**Problem statement**: Gather each line of the records where "plot" appears.

**Saved data entries**:
**********

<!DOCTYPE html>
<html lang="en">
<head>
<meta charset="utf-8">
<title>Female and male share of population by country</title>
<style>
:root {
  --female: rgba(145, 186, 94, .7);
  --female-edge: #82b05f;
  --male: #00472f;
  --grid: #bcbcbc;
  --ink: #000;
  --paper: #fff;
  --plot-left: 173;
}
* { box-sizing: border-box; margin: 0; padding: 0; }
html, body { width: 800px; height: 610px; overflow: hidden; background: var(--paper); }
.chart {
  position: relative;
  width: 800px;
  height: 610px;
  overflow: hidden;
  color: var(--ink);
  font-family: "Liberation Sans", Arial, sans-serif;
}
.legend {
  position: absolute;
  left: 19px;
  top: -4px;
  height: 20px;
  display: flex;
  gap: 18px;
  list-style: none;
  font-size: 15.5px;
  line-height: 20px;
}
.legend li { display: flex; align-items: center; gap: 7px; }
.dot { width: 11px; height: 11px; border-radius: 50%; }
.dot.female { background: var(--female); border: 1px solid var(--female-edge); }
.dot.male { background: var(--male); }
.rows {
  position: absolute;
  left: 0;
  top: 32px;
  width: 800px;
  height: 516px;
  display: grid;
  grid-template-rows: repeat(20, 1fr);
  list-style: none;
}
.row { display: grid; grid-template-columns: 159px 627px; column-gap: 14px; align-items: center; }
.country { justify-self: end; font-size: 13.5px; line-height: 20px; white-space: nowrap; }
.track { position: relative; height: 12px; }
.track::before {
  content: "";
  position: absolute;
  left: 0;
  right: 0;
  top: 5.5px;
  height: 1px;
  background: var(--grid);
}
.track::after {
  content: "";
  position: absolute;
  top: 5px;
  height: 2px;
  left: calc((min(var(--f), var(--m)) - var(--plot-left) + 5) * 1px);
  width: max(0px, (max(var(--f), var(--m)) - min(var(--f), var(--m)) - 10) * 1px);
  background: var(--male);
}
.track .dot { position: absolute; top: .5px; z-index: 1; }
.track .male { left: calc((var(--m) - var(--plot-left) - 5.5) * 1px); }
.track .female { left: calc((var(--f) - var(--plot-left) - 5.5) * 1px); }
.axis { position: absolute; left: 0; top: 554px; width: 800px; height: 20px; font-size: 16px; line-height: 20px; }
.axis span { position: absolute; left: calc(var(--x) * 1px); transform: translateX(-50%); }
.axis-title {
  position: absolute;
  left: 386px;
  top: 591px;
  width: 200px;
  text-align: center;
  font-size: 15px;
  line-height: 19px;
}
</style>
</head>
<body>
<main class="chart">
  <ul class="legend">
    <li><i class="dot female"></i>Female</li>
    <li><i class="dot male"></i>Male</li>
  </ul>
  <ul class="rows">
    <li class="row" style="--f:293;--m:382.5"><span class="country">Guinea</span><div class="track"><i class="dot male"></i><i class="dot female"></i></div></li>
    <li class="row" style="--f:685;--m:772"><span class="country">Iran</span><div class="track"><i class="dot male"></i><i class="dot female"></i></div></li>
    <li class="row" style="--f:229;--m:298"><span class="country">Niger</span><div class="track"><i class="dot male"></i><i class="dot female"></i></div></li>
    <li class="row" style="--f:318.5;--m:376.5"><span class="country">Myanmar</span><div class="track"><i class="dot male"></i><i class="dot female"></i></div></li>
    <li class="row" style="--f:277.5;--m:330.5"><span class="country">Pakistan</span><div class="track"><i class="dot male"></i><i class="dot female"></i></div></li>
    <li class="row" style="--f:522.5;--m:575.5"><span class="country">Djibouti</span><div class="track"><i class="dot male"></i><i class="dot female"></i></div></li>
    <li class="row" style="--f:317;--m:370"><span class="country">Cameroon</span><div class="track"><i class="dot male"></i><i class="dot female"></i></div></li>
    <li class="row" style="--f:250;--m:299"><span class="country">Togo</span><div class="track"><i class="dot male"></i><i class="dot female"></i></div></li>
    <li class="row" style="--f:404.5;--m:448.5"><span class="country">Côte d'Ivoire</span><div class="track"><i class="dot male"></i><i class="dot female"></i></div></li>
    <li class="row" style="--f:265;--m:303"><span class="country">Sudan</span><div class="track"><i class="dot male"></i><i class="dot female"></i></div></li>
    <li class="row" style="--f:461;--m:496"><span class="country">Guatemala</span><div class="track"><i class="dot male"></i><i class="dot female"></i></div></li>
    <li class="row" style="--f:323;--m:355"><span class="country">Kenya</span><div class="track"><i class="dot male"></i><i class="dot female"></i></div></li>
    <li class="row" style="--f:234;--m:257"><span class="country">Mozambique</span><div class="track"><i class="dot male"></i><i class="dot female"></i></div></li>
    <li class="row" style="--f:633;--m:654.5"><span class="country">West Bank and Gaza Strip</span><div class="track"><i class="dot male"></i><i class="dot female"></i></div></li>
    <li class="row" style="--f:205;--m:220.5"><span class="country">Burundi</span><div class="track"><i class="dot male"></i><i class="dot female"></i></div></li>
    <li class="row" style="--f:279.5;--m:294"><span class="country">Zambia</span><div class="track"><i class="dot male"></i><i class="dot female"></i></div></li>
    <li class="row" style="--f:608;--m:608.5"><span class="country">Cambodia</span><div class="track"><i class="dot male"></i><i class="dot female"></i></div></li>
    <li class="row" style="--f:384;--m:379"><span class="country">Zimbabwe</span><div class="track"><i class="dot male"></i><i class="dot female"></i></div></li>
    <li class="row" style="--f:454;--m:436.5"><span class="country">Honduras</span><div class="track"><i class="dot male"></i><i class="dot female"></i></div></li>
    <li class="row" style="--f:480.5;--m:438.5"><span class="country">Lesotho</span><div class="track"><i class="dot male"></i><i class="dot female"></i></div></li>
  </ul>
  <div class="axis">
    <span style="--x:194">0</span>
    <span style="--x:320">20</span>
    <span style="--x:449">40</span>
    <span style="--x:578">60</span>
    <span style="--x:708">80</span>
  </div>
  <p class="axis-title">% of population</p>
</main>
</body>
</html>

**********

**Response to this exercise**:
  --plot-left: 173;
  left: calc((min(var(--f), var(--m)) - var(--plot-left) + 5) * 1px);
.track .male { left: calc((var(--m) - var(--plot-left) - 5.5) * 1px); }
.track .female { left: calc((var(--f) - var(--plot-left) - 5.5) * 1px); }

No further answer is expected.